Learning strategies are mental activities we use to acquire and use new knowledge and skills. Some strategies are effective and some are not. How do you know whether a specific study strategy or habit will support your learning? Fortunately, research in the learning sciences has built a knowledge base about which learning strategies are effective, why they work, and under what conditions they work best. The strategies below have been well tested, and when used appropriately can improve the way you learn. Below is a select list of learning strategies along with recommendations about how to use them effectively.
Self-testing is any activity in which you try to recall information from memory, e.g., you pause periodically to recall what have been reading or you answer practice questions each time you study for a test. When you test yourself you create new associations and connections with the topic, which strengthens your memory and makes the information easier to remember in the future. Self-testing is a versatile strategy that can be used with many different subject areas to learn new knowledge and skills. To use self-testing effectively see the Self-Testing Tip Sheet and Flashcard Guidelines.
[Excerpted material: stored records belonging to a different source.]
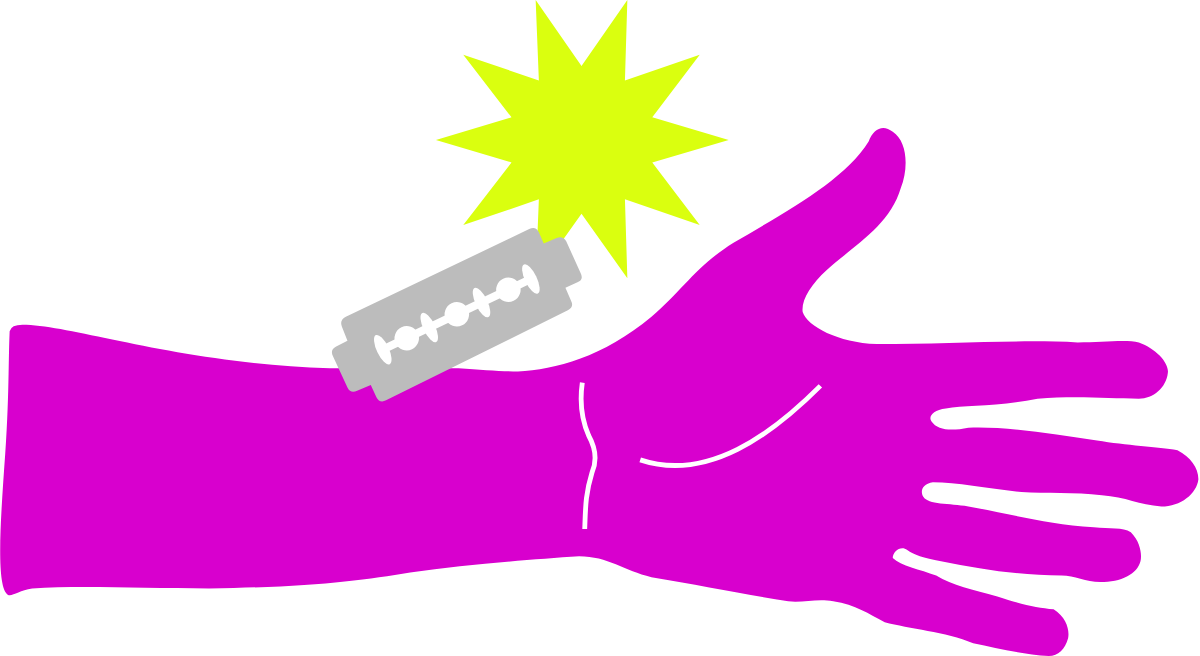
<!DOCTYPE html>
<html lang="en">
<head>
<meta charset="utf-8">
<title>Arm, blade and starburst</title>
<style>
  :root {
    --paper: #ffffff;
    --magenta: #d800ce;
    --lime: #daff0f;
    --steel: #bcbcbc;
  }
  html, body { margin: 0; height: 100%; overflow: hidden; background: var(--paper); }
  .artwork { display: block; width: 1200px; height: 656px; }
  .starburst { fill: var(--lime); }
  .arm { fill: var(--magenta); }
  .crease { fill: none; stroke: var(--paper); stroke-width: 3; }
  .blade-body { fill: var(--steel); }
  .blade-slot { fill: var(--paper); }
</style>
</head>
<body>
<svg class="artwork" viewBox="0 0 746 408" preserveAspectRatio="none" role="img" aria-label="Magenta arm with open hand, a grey razor blade and a lime starburst">
  <defs>
    <ellipse id="slot-notch" rx="3.7" ry="10"/>
    <circle id="slot-hole" r="7.6"/>
  </defs>

  <polygon class="starburst" points="333,0 361.5,41 390,0 388.500,50 435,34 405.500,73 453,87 405.500,101 435,140 388.500,124 390,173 361.500,133 333,173 335,124 288,140 318,101 271,87 318,73 288,34 335,50"/>

  <path class="arm" d="M6 206Q7 202 14 202C45 202 110 226 205 229L285 229C300 230 312 231 322 231C345 230 375 222 405 197C425 180 432 166 456 151C490 131 525 112 540 88C543 80 549 77 555 82C564 88 565 104 560 117C553 141 529 154 514 168C504 177 498 187 499 194C502 203 521 213 545 214C590 214 635 211 670 213C685 213 700 211 708 213C719 217 727 226 726 232C725 241 717 248 708 248C690 248 670 246 645 248C620 253 600 252 588 254C580 255 577 259 579 262C583 268 592 268 602 266C625 265 655 270 682 274C700 277 720 278 732 280C740 284 745 291 745 298C744 307 734 315 722 315C708 314 700 309 685 308C668 306 650 307 635 306C615 304 595 300 580 300C573 301 572 306 574 309C577 314 590 313 602 315C630 320 650 326 680 328C690 329 698 328 703 331C709 337 710 345 709 349C707 357 697 362 684 362C675 362 668 358 660 358C635 358 610 354 585 349C574 347 568 345 564 342C560 339 555 343 555 347C560 352 572 354 582 358C592 364 605 367 620 371C635 376 645 378 655 379C663 384 665 392 664 397C662 404 658 408 652 408C635 407 620 403 605 400C588 393 565 391 550 387C540 382 532 376 518 374C508 372 500 375 490 374C465 370 435 364 405 359C388 355 378 346 360 346C330 348 290 351 255 356C225 361 195 365 130 366C90 366 50 364 20 366C12 367 8 371 5 370C-2 366 0 330 2 300C6 250 5 230 6 206Z"/>

  <path class="crease" d="M362 238C360 252 362 262 366 271C371 280 371 287 368 294C364 307 364 315 363.500 329"/>
  <path class="crease" d="M398 286C440 300 480 270 510 240"/>

  <g class="blade">
    <path class="blade-body" d="M212.500 203Q211 199 215 197L329 142.500Q333 140.500 335 144.500L338 151.500L346 148Q350 146.500 352 150L361 170Q363 174 359 175.500L351.500 179L355 187Q357 191 353 193L240 249Q236 251 234 247L230.500 239.500L222 243Q218 245 216 241L207 221.500Q205 217.500 209 215.500L216 212Z"/>
    <g class="blade-slot" transform="translate(284 195.500) rotate(-25.500)">
      <rect x="-50" y="-2.500" width="100" height="5"/>
      <use href="#slot-notch" x="-51"/>
      <use href="#slot-hole" x="-34.500"/>
      <use href="#slot-notch" x="-19"/>
      <use href="#slot-hole"/>
      <use href="#slot-notch" x="17"/>
      <use href="#slot-hole" x="35.500"/>
      <use href="#slot-notch" x="51"/>
    </g>
  </g>
</svg>
</body>
</html>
Self-explanation involves trying to explain and elaborate on new information. Whenever you try to explain a concept, you make new connections among ideas and further develop your understanding. Self-explanation is especially useful when you are trying to make sense of new concepts and expand your understanding of new ideas. To use self-explanation effectively see the Self-Explanation Tip Sheet.
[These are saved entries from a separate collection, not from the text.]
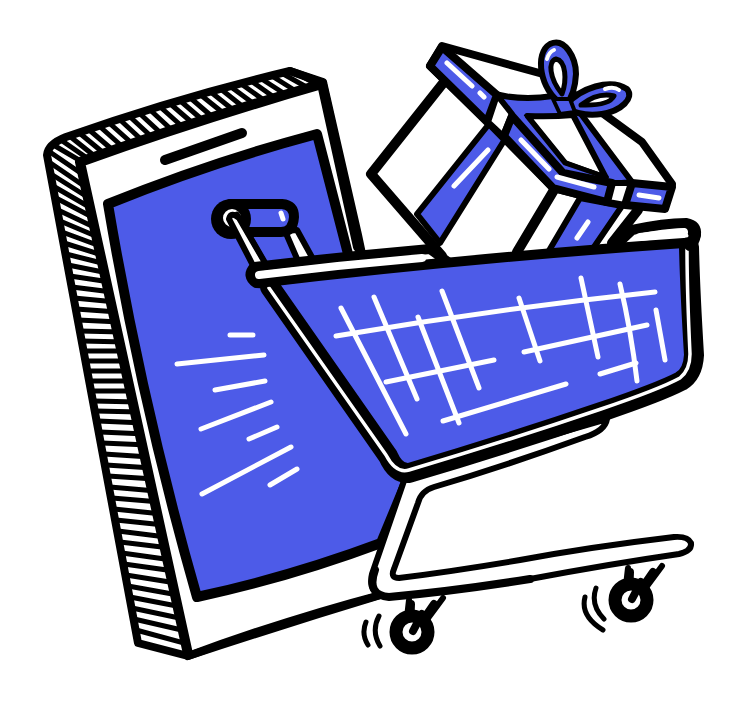
<!DOCTYPE html>
<html lang="en">
<head>
<meta charset="utf-8">
<title>Mobile shopping illustration</title>
<style>
:root { --ink: #000; --blue: #4d5be8; --paper: #fff; }
html, body { margin: 0; background: var(--paper); overflow: hidden; }
svg { display: block; width: 745px; height: 701px; }
.ink { fill: none; stroke: var(--ink); stroke-linecap: round; stroke-linejoin: round; }
.white { fill: var(--paper); }
.blue { fill: var(--blue); }
.solid { fill: var(--ink); }
.shine { fill: none; stroke: var(--paper); stroke-linecap: round; stroke-linejoin: round; }
.w4 { stroke-width: 4; }
.w5 { stroke-width: 5; }
.w6 { stroke-width: 6; }
.w8 { stroke-width: 8; }
.w10 { stroke-width: 10; }
</style>
</head>
<body>
<svg viewBox="0 0 745 701" role="img" aria-label="A shopping cart with a gift box rolling out of a smartphone">
<defs>
  <clipPath id="side-edge"><path d="M47 155Q48 146 62 140L80 161L188 656L138 643Z"/></clipPath>
  <clipPath id="top-edge"><path d="M47 155Q48 144 66 137Q180 97 290 71L323 82L80 162Z"/></clipPath>
  <g id="wheel">
    <path class="ink white w6" d="M-3-32L-6-6L8-3L31-34"/>
    <path class="ink w8" d="M-1-28L-2-4M22-28L4-2"/>
    <circle class="ink white" r="16" stroke-width="13"/>
    <path class="ink w8" d="M10-18L1-1"/>
  </g>
</defs>

<g id="phone">
  <path class="ink white w8" d="M47 155Q48 144 66 137Q180 97 290 71L323 82L358 235L410 480L384 594Q285 624 188 656L138 643Z"/>
  <g clip-path="url(#side-edge)">
    <path class="ink w5" d="M47 150l38 26M49 162l38 26M51 174l38 24M53 186l38 22M56 198l38 20M58 210l38 18M60 221l38 16M62 232l38 14M64 243l38 12M66 254l40 10M68 265l40 8M70 276l40 6M72 287l40 5M74 298l42 4M76 309l42 3M78 320l42 2M80 331l42 1M82 341l44 1M84 351l44 0M86 361l44 0M88 371l44 0M90 381l44 0M92 391l44 0M94 401l44 1M96 411l44 1M98 421l46 2M100 432l46 2M102 443l46 2M104 454l46 3M106 465l46 3M108 476l46 3M110 487l46 4M112 498l48 4M114 509l48 5M116 520l48 5M118 531l48 6M120 542l50 6M122 553l50 7M124 564l50 7M126 575l50 8M128 586l50 9M130 597l52 10M132 608l52 11M134 619l52 12M136 630l52 14"/>
  </g>
  <g clip-path="url(#top-edge)">
    <path class="ink w5" d="M50 143l34 20M58 138l32 22M67 134l30 24M77 131l29 24M87 128l28 24M97 124l28 25M107 121l28 25M117 117l28 26M127 114l28 26M137 111l28 26M147 107l28 26M157 104l29 26M167 101l29 25M177 98l29 25M187 95l29 25M197 92l30 24M207 89l30 24M217 86l30 24M227 84l30 22M237 81l31 22M247 78l31 22M257 76l31 20M267 73l32 20M278 71l32 18M290 70l30 16"/>
  </g>
  <path class="ink w10" d="M188 654L80 162Q200 119 322 84L358 247"/>
  <path class="ink w10" d="M165 160L242 133"/>
  <path class="ink blue w10" d="M108 204Q212 162 317 134L347 250L407 480L381 543Q290 577 197 597Q142 405 108 204Z"/>
  <path class="ink w8" d="M290 71L323 83M188 656Q285 620 384 594"/>
</g>

<g id="speed-lines" class="shine w5">
  <path d="M230 335H253M177 364L264 355M215 390L265 381M201 429L271 402M249 439L277 427M202 494L291 447M270 485L297 469"/>
</g>

<g id="gift">
  <path class="white" d="M446 80L371 175L447 262L606 258L642 208L556 186Z"/>
  <path class="ink blue w6" d="M489 124L417 214L440 243L507 136Z"/>
  <path class="ink blue w6" d="M580 198L547 254L592 250L622 206Z"/>
  <path class="shine w5" d="M488 150L454 186M588 222L577 238"/>
  <path class="ink w10" d="M444 82L371 174L442 256M554 190L517 252M638 210L612 243"/>

  <path class="ink white w8" d="M442 46L543 74L605 115L642 142L672 184L664 208L607 202L553 188L492 126L430 66Z"/>
  <path class="ink blue w6" d="M495 94Q522 101 553 96L578 110L632 182L612 184L565 176L510 117Z"/>
  <path class="ink white w6" d="M527 116Q552 117 573 115L606 178L565 163Z"/>
  <path class="blue" d="M513 116L526 116L565 165L609 178L611 184L562 174Z"/>
  <path class="ink w5" d="M527 116L565 163L606 177"/>
  <path class="ink blue w8" d="M442 47L497 95L487 122L430 66Z"/>
  <path class="ink white w6" d="M497 95L512 114L503 136L488 122Z"/>
  <path class="ink blue w8" d="M512 116L563 173L612 183L607 202L553 188L504 136Z"/>
  <path class="ink white w6" d="M613 183L632 183L625 205L608 202Z"/>
  <path class="ink blue w8" d="M632 183L672 187L665 209L625 205Z"/>
  <path class="shine w5" d="M447 63L472 86M480 93L484 97M521 140L549 169M557 177L594 187M639 195L659 198"/>

  <g id="bow">
    <path class="ink blue w6" d="M562 104C540 91 534 53 550 44C565 37 576 58 576 74Q575 94 566 105C580 88 610 78 627 89C635 98 621 111 602 114Q582 117 565 108Z"/>
    <path class="ink white w5" d="M562 94C549 78 548 61 556 59C566 61 567 80 562 94Z"/>
    <path class="ink white w5" d="M581 105Q598 92 614 96Q609 106 581 105Z"/>
    <path class="shine w4" d="M547 59Q549 52 554 50M605 89Q614 86 619 90"/>
    <path class="ink blue w4" d="M553 99L570 99L575 112L560 114Z"/>
  </g>
</g>

<g id="cart">
  <g id="handle">
    <path class="ink white w6" d="M285 231L298 261L313 259L297 230Z"/>
    <path class="ink blue w10" d="M230 204L282 204Q294 205 294 217Q293 232 281 232L230 232Z"/>
    <path class="shine w5" d="M281 213L283 219"/>
    <circle class="solid" cx="231" cy="219" r="20"/>
    <circle class="ink white w4" cx="232" cy="218" r="11"/>
    <path class="ink white w6" d="M229 219Q231 211 239 218L271 273L259 277Z"/>
    <path class="ink w5" d="M237 214L268 268"/>
  </g>

  <g id="chassis">
    <path class="ink white w6" d="M405 478L372 574Q367 595 389 597Q455 591 530 579Q610 564 679 554Q692 551 691 543Q688 536 674 537Q590 547 520 560Q455 571 399 578Q390 578 394 569L418 503Q421 491 434 487Q505 466 585 437Q605 431 607 419Z"/>
    <path class="ink w8" d="M375 570Q366 595 389 597Q455 591 530 579"/>
  </g>

  <g id="wheels">
    <use href="#wheel" x="412" y="632"/>
    <use href="#wheel" x="631" y="600"/>
    <path class="ink w5" d="M366 622Q361 634 368 645M379 616Q371 631 380 646M585 597Q580 616 603 630M596 588Q590 605 604 619"/>
  </g>

  <g id="basket">
    <path class="ink white w10" d="M632 230Q664 223 686 223Q697 225 696 235Q693 245 680 245L612 249Z"/>
    <path class="ink white w10" d="M254 267Q340 257 430 249L448 262L275 284L256 283Q246 276 254 267Z"/>
    <path class="blue" d="M272 286Q480 258 686 245L687 368Q675 390 540 432L402 471Q392 463 382 447Z"/>
    <path class="ink" stroke-width="20" d="M270 287L388 456Q396 474 409 473Q510 443 601 412Q660 392 681 381Q693 374 694 355Q690 290 689 247"/>
    <path class="shine" stroke-width="3.5" d="M269 288L386 455Q396 474 409 470Q510 440 601 409Q660 389 680 378Q690 370 690 354Q687 290 687 249"/>
    <path class="ink w10" d="M258 283Q480 257 684 243"/>
    <path class="ink" stroke-width="12" d="M254 274L256 281M690 228Q699 235 690 245"/>
    <path class="shine w8" d="M259 275Q340 265 422 258M640 237L684 232"/>
  </g>

  <g id="basket-grid" class="shine w5">
    <path d="M336 336Q495 309 655 292M386 382L494 360M524 352L647 325M443 421L566 384M600 374L636 363"/>
    <path d="M341 308Q373 370 406 434M374 297L417 399M418 317L459 423M442 291L479 388M519 298L540 361M581 278L598 357M620 284Q631 330 637 381M656 310L665 360"/>
  </g>
</g>
</svg>
</body>
</html>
Spaced practice is a study schedule in which you spread out your study sessions over time and study the material multiple times, e.g., You study for an exam five times–every other day for one hour each day. Spaced practice is the most effective way to support long-term learning. If you need to know the material well beyond the exam, spaced practice is the best way to learn it. To use spaced practice effectively, see the Spaced Practice Tip Sheet and the Spaced Practice Study Plan.
Successive relearning combines self-testing with spaced practice. This means you test yourself multiple times with lag time between study sessions. For example, you self-test on core concepts at four study sessions which are every other day. Successive relearning combines two effective strategies into one highly effective approach. To learn more, see Successive Relearning: Combining Retrieval Practice and Spaced Practice
Learn by Teaching
Teaching involves organizing and explaining new information, which can be an excellent way to make sense of and develop a better grasp of concepts. If you study with a partner or study group, take turns teaching the material to one another.Alternatively you can simply ask a friend to listen to you explain new material. For more information see Learn by Teaching Tip Sheet
Learn by Drawing
As a learning technique, drawing involves translating verbal information into a drawing. An effective drawing captures the meaning of the material in pictorial form. Drawing can be especially useful in subjects where you need to learn about physical structures and processes such as the sciences. See Learn by Drawing
Learn by Visualizing
Visualizations are external representations of information such as diagrams, charts, concept maps, matrices, and flow charts. A visualization organizes information into a coherent structure that is easier to learn and remember. Concept maps and matrices can be especially helpful in learning new material. For examples see Learn by Visualizing
Reading and Taking Notes More Effectively
Reading and taking notes are essential learning skills. Research has established ways to read and take notes that support better learning.
Reading More Effectively
If you have difficulty making sense of or remembering new material when you read, see How to Learn More from Reading
Taking Effective Notes
If you have difficulty taking notes or recognize that you need better note taking strategies, see How to Learn More Effectively from Notetaking.
Learn More Effectively from Lectures, Discussions, Study Groups and NOT Multitasking
Learn More from Lectures
Students can learn more from lectures by preparing for them, interacting more deeply with the material during lectures, and by consolidating one’s learning after lecture. For recommendations see How to Learn More from Lectures
Learn More from Discussions
Discussions are a common class activity. If you have difficulty learning in unstructured, open-ended discussions, see How to Learn More from Discussions
Learn More in Study Groups
Study groups can be effective productive learning experiences when group members have clear goals and use effective learning strategies. How to Learn More Effectively from Studying with Partners and Study Groups
Learn More in Less Time by NOT Multitasking
Multitasking has serious negative effects on learning. See Learn More in Less Time by NOT Multitasking
Making Ineffective Learning Strategies a Little Better
Many students use strategies that simply are not effective. The table below describes both less effective and more effective ways to use these strategies.
|Ineffective when you
|More effective when you
For more information about how to use weak strategies more effectively, see Enhancing Ineffective Learning Strategies
Learning Strategies Table